Records for processing →

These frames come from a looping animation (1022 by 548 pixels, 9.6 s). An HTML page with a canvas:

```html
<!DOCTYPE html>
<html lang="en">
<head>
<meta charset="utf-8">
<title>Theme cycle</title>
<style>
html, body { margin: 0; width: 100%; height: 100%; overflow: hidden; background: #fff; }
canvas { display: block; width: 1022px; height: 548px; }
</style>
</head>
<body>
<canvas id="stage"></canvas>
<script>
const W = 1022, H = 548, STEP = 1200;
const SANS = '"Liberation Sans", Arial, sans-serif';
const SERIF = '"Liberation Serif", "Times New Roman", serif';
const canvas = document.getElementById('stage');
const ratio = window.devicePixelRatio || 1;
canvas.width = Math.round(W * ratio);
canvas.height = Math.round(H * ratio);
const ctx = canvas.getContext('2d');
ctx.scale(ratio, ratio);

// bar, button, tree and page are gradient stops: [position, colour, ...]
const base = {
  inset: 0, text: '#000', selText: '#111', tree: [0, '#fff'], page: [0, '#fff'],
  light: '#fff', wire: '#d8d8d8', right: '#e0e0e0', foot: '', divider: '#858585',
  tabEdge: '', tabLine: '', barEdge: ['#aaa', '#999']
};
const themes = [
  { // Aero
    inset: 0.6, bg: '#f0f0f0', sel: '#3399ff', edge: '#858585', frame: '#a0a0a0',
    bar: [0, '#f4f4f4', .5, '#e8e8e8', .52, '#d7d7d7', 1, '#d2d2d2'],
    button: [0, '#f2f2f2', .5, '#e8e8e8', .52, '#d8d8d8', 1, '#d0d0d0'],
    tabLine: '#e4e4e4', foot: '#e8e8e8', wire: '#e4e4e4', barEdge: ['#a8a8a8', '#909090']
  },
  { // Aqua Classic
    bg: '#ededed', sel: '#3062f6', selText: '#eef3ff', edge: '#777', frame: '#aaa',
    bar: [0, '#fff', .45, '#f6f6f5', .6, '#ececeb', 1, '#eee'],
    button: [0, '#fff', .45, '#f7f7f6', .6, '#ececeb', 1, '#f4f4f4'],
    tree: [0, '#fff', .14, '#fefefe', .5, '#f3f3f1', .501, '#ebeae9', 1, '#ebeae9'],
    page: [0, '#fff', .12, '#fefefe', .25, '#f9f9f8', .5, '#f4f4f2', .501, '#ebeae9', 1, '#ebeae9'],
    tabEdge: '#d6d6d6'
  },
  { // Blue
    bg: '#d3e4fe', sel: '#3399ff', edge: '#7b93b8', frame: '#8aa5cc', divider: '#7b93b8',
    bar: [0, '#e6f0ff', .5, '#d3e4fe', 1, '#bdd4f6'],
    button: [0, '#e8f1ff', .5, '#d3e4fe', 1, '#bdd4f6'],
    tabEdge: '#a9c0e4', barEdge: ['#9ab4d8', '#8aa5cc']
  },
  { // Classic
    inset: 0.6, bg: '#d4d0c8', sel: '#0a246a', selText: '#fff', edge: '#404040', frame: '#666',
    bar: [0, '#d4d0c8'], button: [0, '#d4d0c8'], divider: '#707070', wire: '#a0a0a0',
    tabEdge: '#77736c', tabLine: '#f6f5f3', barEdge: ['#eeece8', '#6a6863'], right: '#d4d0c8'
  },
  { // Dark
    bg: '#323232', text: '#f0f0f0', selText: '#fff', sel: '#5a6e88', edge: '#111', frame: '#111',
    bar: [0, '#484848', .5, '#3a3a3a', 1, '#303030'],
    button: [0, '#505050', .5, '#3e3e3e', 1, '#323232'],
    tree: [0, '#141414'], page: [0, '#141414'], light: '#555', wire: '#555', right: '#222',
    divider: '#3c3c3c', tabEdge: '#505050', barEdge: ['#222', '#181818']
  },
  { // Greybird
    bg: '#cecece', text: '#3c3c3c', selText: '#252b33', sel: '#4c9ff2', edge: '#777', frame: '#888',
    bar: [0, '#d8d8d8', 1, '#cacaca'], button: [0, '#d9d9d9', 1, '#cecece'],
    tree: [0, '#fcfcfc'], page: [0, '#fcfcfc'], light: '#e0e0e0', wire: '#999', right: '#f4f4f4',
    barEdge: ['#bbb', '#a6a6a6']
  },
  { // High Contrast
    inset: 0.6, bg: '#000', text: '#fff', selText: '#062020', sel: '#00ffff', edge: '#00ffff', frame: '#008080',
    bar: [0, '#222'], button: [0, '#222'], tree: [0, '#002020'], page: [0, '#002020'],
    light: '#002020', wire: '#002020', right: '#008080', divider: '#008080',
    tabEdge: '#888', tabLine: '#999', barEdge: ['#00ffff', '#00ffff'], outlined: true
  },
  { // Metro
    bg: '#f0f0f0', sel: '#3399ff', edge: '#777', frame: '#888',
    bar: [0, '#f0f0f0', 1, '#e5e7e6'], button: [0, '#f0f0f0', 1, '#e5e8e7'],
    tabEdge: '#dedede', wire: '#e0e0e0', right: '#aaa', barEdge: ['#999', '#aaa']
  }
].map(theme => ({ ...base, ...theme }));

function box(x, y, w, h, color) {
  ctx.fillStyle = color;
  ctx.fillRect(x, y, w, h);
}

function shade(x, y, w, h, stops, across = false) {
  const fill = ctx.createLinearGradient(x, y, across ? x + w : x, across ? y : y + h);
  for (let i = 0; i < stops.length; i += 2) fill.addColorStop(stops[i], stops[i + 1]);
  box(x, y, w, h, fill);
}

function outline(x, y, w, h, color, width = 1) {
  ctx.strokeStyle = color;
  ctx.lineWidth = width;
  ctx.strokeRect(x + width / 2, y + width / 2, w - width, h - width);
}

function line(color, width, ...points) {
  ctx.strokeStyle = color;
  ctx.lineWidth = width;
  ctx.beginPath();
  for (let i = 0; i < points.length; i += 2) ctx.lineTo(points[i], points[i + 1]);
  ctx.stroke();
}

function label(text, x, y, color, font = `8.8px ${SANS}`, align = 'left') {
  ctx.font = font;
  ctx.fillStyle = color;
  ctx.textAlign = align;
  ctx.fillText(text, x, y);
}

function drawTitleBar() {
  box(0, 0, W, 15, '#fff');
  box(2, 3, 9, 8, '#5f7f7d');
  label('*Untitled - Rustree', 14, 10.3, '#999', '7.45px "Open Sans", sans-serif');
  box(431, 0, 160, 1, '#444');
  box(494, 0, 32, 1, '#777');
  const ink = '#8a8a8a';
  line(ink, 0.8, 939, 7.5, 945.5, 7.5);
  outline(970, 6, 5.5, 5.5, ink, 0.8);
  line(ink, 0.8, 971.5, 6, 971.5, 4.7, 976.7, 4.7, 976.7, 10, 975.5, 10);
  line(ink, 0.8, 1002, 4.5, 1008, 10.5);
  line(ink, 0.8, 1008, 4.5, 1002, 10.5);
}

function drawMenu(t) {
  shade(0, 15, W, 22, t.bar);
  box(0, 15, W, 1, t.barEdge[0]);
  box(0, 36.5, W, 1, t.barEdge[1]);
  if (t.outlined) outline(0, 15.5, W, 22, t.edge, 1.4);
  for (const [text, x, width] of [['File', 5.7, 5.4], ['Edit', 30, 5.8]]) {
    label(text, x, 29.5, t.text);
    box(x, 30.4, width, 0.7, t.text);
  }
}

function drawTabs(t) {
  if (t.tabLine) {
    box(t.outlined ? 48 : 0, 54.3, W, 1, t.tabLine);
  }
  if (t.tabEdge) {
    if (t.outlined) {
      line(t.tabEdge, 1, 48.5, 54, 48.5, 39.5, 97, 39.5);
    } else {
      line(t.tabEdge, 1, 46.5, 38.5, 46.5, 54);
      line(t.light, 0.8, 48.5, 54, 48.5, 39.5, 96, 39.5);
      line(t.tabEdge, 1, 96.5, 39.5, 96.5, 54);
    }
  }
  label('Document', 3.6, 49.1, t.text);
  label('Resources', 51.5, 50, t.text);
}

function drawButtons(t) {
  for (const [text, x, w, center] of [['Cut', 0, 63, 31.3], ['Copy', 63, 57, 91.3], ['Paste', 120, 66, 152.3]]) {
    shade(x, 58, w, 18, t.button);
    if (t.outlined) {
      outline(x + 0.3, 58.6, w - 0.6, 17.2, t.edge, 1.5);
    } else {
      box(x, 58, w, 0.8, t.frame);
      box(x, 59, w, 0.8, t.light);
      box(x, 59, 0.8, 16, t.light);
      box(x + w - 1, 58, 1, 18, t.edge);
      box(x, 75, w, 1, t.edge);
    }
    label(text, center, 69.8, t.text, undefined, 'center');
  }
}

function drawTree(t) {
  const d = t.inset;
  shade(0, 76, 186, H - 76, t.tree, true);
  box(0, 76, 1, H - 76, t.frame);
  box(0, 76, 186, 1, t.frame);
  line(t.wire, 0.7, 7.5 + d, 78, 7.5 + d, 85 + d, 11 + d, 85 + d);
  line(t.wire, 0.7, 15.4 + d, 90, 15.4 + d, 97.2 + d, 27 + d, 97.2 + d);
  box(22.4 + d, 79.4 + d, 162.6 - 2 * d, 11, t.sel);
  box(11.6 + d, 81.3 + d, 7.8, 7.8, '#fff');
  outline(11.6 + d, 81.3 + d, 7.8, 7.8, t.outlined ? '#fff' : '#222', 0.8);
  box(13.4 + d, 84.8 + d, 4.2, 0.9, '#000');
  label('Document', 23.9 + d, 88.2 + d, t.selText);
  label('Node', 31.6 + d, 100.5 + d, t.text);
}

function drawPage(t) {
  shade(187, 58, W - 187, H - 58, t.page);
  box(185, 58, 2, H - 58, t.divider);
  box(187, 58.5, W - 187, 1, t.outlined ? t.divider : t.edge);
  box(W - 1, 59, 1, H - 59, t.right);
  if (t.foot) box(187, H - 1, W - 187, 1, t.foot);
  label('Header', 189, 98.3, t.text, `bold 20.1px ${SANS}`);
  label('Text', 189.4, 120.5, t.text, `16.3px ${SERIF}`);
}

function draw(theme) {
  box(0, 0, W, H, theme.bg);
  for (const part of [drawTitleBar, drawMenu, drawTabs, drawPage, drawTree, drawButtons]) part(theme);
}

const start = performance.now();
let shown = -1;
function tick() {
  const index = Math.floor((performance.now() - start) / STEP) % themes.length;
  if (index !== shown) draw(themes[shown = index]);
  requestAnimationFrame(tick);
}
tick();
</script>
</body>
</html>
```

==

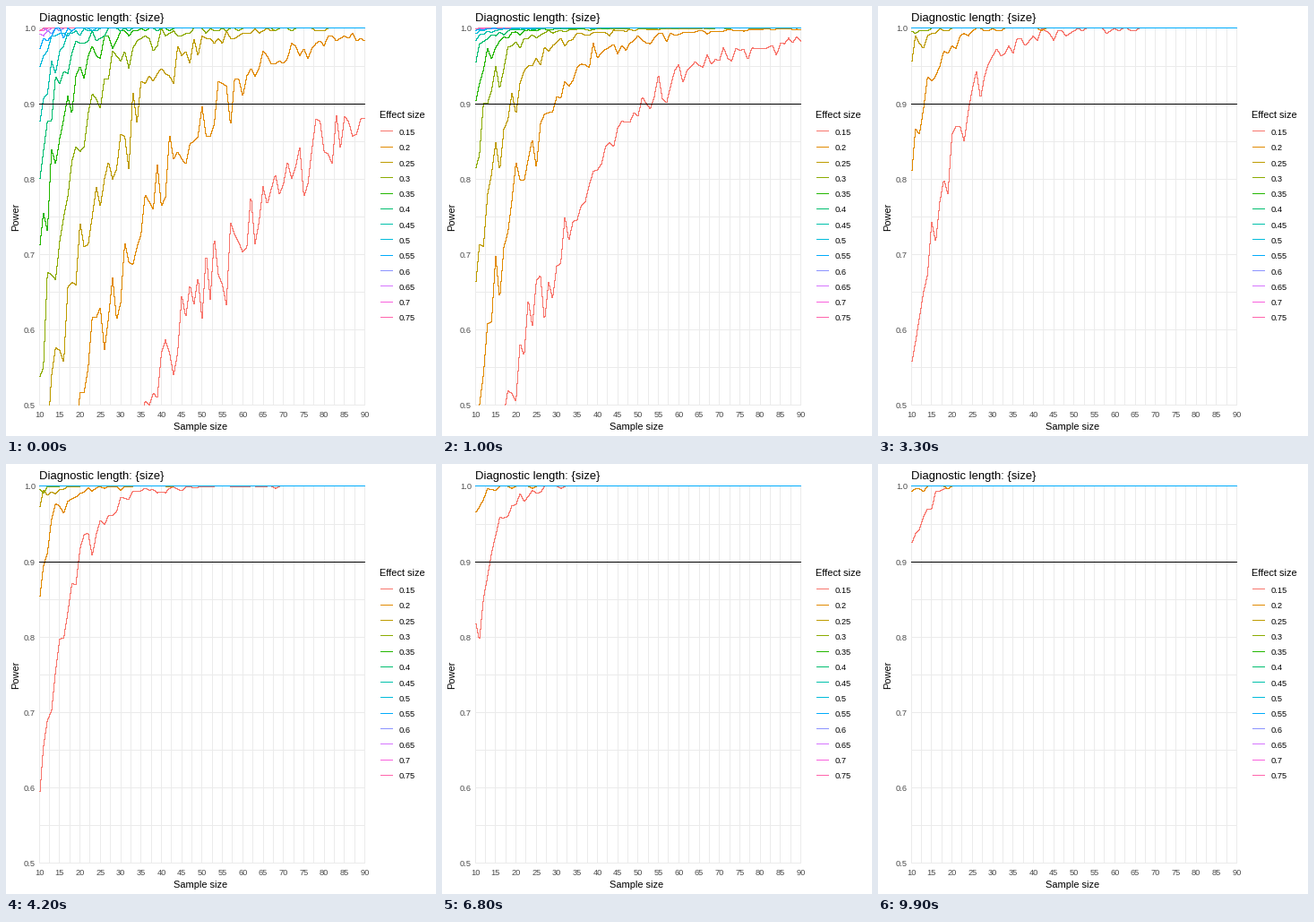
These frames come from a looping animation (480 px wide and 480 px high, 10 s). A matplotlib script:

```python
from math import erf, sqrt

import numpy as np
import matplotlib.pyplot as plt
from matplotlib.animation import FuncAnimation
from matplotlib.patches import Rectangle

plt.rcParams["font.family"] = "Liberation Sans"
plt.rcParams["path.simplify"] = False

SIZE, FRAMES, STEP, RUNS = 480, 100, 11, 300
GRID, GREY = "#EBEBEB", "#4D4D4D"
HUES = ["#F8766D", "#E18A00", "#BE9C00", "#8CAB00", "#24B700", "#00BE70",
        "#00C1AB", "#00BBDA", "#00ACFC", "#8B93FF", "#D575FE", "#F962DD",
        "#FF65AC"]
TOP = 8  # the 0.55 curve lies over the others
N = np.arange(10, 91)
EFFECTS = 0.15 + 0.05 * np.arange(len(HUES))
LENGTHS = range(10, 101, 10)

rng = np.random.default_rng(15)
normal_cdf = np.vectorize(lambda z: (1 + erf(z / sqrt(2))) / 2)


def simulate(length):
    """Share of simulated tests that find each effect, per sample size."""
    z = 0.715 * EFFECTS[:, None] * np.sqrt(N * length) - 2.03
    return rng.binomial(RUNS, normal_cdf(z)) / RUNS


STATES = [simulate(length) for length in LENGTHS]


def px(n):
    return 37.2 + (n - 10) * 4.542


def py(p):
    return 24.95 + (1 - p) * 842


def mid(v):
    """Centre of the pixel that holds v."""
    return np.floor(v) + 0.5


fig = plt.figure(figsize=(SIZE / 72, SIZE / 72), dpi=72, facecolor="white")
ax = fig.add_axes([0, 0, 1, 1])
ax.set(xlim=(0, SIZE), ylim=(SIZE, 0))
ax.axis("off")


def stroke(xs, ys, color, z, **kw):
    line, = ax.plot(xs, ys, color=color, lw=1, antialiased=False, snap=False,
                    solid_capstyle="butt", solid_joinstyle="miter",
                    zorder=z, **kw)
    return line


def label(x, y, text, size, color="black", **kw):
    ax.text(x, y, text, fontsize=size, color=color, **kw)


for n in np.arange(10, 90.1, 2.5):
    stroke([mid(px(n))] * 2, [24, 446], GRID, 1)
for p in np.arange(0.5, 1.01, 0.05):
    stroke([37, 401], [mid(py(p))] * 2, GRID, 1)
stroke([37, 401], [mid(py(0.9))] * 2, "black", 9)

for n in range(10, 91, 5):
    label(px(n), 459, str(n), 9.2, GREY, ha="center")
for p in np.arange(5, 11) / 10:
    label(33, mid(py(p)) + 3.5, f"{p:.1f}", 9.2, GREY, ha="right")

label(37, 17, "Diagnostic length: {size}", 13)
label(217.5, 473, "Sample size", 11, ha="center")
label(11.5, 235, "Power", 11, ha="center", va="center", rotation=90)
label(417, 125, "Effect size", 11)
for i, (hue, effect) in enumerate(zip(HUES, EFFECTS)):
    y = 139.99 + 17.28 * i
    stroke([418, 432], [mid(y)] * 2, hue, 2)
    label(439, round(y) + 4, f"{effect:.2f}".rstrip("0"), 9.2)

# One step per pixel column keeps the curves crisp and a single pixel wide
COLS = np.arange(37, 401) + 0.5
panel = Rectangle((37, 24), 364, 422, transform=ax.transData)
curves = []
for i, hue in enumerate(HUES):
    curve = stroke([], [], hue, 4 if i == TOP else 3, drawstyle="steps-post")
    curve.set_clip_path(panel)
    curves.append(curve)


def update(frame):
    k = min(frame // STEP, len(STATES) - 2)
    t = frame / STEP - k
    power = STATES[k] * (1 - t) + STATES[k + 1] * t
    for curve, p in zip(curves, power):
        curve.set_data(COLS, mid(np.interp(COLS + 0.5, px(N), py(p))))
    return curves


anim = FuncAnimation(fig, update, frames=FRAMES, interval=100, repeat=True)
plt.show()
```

* * *

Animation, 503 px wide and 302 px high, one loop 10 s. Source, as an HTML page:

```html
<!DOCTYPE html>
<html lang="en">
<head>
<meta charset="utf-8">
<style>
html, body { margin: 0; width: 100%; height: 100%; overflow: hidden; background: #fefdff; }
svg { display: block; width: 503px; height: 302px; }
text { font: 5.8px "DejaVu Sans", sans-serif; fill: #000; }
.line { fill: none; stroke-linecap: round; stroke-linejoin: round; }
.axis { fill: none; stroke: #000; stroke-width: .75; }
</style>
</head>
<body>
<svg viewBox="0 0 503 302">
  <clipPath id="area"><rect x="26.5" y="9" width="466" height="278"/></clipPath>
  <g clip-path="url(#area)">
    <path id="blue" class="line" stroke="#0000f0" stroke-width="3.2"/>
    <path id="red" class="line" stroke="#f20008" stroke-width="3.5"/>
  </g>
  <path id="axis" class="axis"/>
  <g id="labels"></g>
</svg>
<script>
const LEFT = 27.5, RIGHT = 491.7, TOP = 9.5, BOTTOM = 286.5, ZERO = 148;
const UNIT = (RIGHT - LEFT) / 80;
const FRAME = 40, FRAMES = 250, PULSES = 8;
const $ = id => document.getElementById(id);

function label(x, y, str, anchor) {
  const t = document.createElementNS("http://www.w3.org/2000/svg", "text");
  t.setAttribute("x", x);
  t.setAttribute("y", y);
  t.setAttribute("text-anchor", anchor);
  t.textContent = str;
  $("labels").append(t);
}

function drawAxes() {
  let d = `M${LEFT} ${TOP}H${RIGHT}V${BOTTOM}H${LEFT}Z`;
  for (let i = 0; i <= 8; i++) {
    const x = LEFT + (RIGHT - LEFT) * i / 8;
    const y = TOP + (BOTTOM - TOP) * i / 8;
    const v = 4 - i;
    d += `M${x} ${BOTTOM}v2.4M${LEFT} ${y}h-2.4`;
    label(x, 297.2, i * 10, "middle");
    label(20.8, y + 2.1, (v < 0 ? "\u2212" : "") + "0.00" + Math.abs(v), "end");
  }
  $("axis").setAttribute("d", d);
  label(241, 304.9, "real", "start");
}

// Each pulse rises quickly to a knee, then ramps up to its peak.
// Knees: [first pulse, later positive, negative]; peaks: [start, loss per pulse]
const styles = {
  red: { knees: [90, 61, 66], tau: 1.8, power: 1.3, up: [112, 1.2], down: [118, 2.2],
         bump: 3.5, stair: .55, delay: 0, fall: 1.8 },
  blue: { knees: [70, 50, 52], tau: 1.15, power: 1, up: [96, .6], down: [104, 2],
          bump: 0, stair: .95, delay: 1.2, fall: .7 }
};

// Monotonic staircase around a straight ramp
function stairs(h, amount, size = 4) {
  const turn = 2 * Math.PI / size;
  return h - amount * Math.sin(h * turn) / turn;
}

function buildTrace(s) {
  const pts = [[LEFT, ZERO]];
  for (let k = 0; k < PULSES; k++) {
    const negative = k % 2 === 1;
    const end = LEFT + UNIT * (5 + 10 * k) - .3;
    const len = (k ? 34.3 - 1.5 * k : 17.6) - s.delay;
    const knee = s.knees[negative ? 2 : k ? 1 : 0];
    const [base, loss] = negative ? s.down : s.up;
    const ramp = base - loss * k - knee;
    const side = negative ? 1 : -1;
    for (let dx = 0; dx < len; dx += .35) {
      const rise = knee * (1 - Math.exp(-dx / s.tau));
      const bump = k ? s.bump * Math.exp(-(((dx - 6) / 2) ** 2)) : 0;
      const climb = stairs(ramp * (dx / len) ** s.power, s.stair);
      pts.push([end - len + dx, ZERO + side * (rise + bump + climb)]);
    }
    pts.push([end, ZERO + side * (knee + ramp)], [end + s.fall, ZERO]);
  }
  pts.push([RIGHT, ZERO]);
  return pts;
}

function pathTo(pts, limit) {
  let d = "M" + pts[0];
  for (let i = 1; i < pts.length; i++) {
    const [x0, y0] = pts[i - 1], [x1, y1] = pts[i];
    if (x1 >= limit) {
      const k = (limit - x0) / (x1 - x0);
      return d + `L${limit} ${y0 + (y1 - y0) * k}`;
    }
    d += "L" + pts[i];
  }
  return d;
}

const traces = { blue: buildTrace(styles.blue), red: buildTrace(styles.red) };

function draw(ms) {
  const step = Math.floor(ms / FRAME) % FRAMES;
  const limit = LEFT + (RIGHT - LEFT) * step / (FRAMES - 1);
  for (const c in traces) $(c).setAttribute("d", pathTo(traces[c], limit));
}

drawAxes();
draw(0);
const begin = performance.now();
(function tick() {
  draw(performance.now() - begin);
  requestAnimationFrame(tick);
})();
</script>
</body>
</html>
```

Your assignment → Exactly how many lines of the records above contain "HUES"? Please state only the number.

Answer to this problem → 4